### Directions for this task
For every line in the material below that holds "linejoin", report the line.
*** Block opens ***
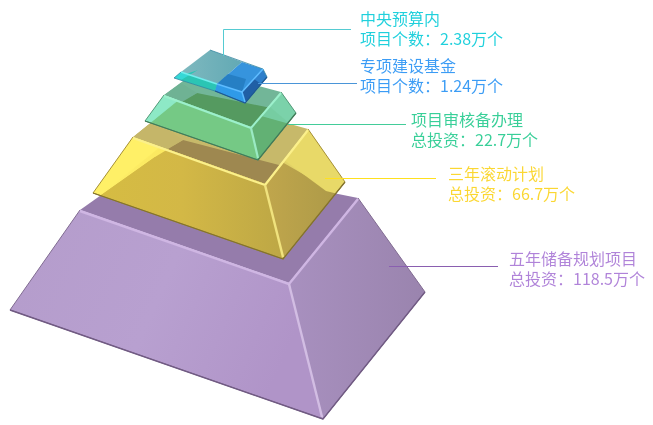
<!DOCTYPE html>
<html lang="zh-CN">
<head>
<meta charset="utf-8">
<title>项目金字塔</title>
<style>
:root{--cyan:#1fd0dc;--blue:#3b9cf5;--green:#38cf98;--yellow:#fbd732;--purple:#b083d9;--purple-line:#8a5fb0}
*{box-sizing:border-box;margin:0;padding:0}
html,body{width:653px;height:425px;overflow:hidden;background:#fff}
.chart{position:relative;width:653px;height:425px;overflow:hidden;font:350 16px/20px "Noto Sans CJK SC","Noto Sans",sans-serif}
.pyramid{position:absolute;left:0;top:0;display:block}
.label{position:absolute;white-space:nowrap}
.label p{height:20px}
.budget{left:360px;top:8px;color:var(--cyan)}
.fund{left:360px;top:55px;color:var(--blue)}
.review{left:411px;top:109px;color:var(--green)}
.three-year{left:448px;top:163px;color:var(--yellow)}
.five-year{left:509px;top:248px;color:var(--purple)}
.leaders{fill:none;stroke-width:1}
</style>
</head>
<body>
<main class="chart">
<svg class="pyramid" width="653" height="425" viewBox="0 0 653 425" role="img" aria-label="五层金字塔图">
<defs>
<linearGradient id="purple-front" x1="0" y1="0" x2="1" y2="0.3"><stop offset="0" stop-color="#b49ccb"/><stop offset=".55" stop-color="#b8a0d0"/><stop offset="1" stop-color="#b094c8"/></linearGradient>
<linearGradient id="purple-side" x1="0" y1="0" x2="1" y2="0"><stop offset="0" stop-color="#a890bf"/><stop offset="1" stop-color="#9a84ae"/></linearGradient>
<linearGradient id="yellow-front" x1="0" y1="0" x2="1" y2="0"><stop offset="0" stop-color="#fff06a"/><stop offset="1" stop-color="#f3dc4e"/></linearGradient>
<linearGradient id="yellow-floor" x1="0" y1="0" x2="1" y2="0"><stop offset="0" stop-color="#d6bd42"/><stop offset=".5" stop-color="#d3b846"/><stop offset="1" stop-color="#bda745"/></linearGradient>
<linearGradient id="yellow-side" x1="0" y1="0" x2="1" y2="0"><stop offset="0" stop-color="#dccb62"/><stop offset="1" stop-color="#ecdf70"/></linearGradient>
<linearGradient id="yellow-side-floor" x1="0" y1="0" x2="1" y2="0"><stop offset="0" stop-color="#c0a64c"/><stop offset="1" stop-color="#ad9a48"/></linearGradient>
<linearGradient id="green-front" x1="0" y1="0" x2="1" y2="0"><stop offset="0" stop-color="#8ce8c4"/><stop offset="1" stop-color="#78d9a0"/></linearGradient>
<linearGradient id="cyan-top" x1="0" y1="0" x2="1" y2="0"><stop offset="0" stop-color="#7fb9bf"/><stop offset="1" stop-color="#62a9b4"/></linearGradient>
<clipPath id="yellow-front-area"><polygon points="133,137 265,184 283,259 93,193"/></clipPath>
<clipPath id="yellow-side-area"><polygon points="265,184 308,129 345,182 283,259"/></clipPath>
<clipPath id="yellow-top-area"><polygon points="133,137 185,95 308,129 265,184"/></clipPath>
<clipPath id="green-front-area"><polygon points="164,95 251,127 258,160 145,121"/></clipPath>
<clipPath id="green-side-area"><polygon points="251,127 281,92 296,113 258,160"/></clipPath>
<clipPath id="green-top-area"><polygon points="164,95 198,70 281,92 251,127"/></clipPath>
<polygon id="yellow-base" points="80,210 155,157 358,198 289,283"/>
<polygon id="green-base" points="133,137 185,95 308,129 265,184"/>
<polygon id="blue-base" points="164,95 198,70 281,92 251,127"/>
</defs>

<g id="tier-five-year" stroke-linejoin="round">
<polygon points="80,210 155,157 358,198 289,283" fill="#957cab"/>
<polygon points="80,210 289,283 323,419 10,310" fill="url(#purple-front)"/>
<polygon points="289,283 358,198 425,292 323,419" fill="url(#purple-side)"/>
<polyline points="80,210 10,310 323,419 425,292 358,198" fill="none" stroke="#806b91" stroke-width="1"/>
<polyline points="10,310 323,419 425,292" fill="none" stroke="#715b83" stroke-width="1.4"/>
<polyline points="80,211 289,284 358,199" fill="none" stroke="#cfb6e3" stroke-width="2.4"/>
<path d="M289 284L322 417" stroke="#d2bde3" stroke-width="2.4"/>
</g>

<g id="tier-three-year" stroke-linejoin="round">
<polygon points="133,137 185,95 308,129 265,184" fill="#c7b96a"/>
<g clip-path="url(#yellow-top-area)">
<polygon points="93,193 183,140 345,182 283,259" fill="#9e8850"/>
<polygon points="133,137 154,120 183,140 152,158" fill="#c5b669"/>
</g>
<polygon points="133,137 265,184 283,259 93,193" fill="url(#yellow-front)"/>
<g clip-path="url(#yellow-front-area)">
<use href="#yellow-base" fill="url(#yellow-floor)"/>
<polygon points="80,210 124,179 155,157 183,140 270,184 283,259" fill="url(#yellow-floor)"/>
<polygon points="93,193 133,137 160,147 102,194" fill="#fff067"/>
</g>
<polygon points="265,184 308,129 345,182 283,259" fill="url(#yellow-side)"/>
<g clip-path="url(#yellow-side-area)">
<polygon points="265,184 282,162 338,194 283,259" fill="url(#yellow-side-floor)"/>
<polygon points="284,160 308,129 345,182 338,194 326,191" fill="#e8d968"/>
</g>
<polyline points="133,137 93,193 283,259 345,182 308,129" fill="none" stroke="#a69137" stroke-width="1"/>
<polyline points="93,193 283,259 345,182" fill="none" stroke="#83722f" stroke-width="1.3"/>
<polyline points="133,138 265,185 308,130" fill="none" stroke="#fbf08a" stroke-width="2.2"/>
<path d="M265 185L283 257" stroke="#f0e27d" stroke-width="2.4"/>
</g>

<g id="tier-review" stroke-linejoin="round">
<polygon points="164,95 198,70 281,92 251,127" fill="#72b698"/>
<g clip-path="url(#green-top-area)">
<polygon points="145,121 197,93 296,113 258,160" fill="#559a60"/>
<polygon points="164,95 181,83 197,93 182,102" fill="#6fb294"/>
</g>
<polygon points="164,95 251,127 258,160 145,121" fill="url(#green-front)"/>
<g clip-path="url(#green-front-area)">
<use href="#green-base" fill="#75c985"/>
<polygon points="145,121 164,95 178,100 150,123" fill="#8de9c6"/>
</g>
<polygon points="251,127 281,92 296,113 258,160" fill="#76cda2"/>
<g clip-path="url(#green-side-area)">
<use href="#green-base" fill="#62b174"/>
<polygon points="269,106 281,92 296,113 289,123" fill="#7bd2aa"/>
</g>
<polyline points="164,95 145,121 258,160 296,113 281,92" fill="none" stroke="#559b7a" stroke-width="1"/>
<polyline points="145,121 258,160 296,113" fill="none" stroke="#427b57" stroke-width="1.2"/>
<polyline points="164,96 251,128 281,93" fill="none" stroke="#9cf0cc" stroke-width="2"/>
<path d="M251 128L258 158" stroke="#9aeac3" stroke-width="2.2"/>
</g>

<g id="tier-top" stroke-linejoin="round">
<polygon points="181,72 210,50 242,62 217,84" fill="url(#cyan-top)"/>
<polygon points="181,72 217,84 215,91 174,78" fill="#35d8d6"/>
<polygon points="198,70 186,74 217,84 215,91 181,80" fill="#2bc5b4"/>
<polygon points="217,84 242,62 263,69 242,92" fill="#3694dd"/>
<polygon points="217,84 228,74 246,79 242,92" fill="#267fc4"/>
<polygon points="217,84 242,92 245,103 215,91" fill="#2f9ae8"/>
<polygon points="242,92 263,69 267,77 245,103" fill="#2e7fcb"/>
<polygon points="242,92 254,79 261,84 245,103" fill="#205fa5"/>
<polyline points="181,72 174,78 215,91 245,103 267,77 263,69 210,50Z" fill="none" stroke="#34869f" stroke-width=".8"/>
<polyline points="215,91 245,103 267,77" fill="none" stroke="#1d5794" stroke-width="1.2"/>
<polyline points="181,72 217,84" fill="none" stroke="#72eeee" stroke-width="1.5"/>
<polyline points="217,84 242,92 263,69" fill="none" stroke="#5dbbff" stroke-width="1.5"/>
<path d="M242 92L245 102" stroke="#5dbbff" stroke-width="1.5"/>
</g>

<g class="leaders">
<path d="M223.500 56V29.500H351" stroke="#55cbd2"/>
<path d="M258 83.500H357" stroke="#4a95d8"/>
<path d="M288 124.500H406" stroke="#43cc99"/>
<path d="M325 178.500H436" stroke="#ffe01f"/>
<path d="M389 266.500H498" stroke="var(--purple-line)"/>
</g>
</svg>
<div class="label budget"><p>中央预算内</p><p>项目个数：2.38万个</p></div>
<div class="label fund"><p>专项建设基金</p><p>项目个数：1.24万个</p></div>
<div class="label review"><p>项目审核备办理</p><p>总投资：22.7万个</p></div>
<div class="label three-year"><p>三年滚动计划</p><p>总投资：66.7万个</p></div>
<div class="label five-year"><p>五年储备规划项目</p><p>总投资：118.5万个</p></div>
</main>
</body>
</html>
*** Block closes ***
*** Block opens ***
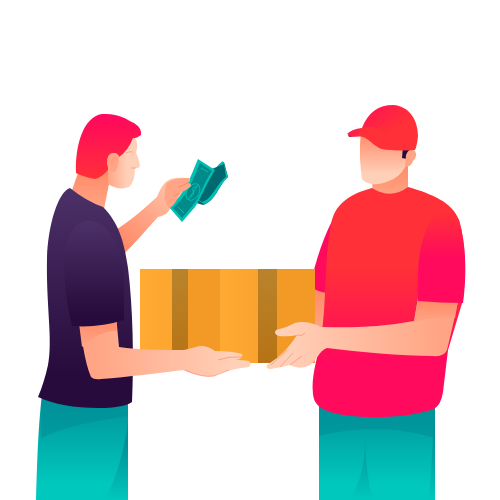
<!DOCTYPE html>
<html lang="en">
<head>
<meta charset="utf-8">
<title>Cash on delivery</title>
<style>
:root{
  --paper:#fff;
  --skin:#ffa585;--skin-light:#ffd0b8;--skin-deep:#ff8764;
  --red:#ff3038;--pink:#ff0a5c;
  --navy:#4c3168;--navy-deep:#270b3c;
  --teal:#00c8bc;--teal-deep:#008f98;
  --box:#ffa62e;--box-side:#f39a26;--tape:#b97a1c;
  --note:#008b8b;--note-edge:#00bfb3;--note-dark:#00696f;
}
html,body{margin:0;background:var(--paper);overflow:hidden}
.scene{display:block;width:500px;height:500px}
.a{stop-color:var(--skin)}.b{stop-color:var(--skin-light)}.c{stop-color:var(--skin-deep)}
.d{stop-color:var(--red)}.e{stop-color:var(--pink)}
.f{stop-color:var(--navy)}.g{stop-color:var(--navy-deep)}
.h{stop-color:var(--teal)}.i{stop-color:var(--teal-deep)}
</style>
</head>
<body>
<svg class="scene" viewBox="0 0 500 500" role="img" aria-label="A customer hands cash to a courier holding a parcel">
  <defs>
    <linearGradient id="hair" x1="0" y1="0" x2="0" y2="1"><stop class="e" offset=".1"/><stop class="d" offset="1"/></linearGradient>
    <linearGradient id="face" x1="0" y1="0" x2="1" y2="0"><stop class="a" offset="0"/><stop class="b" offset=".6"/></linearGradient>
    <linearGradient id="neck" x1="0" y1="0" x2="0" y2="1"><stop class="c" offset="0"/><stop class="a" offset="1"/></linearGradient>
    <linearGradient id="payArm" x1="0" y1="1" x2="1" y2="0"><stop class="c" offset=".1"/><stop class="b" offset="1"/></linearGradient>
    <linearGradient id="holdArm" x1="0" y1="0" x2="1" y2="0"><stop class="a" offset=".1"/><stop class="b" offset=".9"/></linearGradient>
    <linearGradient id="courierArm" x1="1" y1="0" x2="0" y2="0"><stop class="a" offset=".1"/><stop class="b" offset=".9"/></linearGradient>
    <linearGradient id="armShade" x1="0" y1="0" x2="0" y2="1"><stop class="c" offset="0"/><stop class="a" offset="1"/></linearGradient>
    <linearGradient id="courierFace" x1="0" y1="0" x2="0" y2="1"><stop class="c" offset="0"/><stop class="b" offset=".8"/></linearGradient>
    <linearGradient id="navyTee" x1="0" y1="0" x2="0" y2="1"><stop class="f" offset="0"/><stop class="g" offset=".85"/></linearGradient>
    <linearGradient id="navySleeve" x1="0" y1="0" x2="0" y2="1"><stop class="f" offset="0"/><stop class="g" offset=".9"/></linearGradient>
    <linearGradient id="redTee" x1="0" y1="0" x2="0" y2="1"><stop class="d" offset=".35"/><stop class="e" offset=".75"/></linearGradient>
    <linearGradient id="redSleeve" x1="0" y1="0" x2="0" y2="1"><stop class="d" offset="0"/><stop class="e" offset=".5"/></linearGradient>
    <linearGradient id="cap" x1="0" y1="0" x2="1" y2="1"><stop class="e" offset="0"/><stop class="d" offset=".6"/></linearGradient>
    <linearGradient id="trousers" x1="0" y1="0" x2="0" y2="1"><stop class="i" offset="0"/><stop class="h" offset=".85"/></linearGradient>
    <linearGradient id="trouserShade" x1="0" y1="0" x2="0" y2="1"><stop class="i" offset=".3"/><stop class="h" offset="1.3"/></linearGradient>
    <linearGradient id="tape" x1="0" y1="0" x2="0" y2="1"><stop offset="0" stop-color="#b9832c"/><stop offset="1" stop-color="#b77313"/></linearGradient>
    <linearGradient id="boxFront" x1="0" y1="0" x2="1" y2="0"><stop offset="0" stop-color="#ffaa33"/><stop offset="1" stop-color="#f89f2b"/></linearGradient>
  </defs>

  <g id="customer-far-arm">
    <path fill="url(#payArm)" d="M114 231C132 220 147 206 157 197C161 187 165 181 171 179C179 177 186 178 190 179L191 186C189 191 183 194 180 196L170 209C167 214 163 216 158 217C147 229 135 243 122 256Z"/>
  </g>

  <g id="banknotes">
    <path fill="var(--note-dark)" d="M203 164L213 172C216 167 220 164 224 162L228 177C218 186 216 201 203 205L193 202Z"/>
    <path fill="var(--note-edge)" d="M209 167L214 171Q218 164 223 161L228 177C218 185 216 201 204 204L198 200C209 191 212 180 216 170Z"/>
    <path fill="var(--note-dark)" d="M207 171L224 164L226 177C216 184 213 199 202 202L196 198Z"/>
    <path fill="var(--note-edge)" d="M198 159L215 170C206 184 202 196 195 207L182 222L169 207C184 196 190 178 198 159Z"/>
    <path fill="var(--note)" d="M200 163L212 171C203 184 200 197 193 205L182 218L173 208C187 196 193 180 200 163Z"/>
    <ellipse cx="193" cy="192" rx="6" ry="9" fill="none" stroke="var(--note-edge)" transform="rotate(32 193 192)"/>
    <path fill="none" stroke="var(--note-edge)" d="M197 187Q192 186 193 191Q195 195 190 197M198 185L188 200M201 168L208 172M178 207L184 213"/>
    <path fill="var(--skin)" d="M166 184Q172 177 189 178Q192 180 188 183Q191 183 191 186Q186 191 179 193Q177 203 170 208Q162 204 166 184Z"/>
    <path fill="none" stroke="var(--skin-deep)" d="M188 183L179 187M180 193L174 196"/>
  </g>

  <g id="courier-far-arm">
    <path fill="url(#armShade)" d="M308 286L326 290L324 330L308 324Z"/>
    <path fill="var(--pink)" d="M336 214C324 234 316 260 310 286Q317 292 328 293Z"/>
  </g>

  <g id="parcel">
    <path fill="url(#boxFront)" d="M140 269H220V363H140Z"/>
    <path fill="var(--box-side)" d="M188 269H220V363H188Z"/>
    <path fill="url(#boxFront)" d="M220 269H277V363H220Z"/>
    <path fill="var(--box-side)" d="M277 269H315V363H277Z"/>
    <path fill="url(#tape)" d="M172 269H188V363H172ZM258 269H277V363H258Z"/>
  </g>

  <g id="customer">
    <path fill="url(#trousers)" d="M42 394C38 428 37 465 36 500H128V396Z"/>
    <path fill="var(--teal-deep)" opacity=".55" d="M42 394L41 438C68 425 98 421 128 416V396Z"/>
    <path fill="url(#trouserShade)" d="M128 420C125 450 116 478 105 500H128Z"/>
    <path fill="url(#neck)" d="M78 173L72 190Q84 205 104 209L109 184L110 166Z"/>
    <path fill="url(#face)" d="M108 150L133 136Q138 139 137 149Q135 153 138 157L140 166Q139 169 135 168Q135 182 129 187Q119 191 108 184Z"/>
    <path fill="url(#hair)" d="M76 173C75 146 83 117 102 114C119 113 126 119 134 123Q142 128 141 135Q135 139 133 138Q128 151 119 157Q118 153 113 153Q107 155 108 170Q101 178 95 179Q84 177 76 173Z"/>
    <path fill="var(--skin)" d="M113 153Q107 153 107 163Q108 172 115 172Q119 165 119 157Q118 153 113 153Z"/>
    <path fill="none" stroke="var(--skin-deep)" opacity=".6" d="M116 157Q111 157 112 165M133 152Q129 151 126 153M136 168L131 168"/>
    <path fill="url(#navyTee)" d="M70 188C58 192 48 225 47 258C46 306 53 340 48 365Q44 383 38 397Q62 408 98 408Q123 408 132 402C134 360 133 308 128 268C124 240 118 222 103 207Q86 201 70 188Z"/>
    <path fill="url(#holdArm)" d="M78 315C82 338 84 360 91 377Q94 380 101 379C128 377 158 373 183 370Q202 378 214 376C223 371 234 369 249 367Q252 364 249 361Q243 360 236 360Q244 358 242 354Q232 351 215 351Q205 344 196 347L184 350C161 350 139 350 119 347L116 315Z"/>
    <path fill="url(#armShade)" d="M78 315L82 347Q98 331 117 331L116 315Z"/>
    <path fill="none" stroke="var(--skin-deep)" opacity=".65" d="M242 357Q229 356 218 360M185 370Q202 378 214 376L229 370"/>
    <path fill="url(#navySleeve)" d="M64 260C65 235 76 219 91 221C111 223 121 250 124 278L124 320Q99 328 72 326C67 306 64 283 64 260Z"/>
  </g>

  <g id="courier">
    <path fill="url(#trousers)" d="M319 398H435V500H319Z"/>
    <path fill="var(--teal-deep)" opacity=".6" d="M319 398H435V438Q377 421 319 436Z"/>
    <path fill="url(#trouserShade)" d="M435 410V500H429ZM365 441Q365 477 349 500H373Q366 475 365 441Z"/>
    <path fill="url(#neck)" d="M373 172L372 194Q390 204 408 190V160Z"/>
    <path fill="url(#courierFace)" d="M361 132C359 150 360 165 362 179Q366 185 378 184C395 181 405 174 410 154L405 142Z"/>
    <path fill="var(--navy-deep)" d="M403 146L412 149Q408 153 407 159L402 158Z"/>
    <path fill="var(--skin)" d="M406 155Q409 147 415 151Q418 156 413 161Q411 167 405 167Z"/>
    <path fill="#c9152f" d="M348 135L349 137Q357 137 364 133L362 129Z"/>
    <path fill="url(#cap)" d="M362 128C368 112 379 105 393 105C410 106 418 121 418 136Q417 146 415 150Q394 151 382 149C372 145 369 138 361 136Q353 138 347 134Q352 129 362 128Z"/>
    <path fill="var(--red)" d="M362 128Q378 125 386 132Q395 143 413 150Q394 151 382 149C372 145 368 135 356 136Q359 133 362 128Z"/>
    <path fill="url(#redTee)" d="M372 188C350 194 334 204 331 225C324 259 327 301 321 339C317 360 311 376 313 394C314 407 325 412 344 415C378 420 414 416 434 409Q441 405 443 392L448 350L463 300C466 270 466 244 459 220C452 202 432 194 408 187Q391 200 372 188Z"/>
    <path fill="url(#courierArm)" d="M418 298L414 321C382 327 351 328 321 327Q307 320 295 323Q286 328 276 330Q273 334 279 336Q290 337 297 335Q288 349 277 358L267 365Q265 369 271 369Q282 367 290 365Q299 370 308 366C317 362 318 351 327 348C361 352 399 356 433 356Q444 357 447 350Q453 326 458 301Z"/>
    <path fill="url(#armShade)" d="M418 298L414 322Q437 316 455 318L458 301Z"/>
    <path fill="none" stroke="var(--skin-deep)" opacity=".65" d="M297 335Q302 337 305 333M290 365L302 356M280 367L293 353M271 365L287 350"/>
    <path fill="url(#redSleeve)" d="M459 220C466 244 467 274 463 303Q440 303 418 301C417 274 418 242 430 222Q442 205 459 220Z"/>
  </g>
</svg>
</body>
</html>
*** Block closes ***
*** Block opens ***
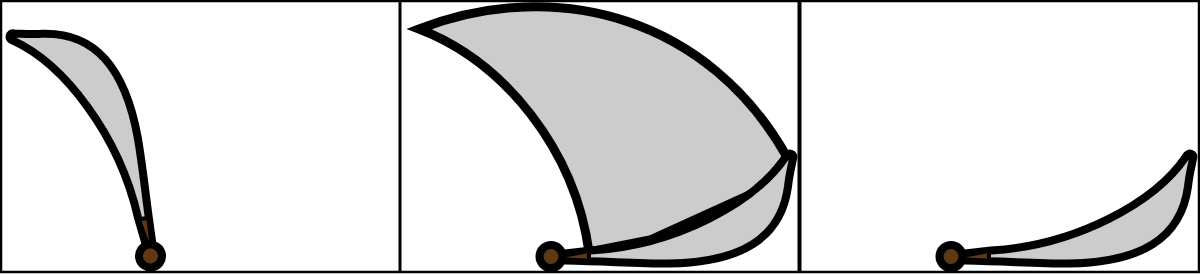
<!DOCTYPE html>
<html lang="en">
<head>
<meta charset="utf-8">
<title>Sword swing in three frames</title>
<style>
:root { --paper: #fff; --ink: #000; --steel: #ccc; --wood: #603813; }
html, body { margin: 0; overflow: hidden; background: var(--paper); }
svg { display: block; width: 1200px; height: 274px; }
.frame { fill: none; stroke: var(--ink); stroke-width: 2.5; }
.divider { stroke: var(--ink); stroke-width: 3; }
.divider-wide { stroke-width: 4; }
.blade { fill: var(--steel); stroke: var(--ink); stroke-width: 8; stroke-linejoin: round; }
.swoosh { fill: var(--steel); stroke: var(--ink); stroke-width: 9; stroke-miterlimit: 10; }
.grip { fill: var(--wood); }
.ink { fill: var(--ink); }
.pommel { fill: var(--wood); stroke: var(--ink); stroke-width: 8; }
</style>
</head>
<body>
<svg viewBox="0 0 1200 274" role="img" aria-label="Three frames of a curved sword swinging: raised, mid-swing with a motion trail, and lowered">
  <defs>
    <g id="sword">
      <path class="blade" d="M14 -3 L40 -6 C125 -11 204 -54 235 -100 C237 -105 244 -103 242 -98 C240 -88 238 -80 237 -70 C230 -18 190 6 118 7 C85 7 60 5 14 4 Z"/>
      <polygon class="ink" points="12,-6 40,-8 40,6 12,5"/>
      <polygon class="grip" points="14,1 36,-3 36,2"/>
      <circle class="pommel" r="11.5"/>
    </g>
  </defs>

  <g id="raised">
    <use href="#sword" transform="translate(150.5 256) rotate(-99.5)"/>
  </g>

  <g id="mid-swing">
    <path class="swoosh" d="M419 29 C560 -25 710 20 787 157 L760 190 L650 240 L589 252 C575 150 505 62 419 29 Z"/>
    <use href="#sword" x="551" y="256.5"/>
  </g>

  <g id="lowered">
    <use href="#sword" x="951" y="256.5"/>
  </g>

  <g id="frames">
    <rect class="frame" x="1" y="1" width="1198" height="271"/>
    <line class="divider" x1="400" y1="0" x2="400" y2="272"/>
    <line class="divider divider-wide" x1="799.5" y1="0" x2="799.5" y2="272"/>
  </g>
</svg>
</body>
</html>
*** Block closes ***
### Reply
<g id="tier-five-year" stroke-linejoin="round">
<g id="tier-three-year" stroke-linejoin="round">
<g id="tier-review" stroke-linejoin="round">
<g id="tier-top" stroke-linejoin="round">
.blade { fill: var(--steel); stroke: var(--ink); stroke-width: 8; stroke-linejoin: round; }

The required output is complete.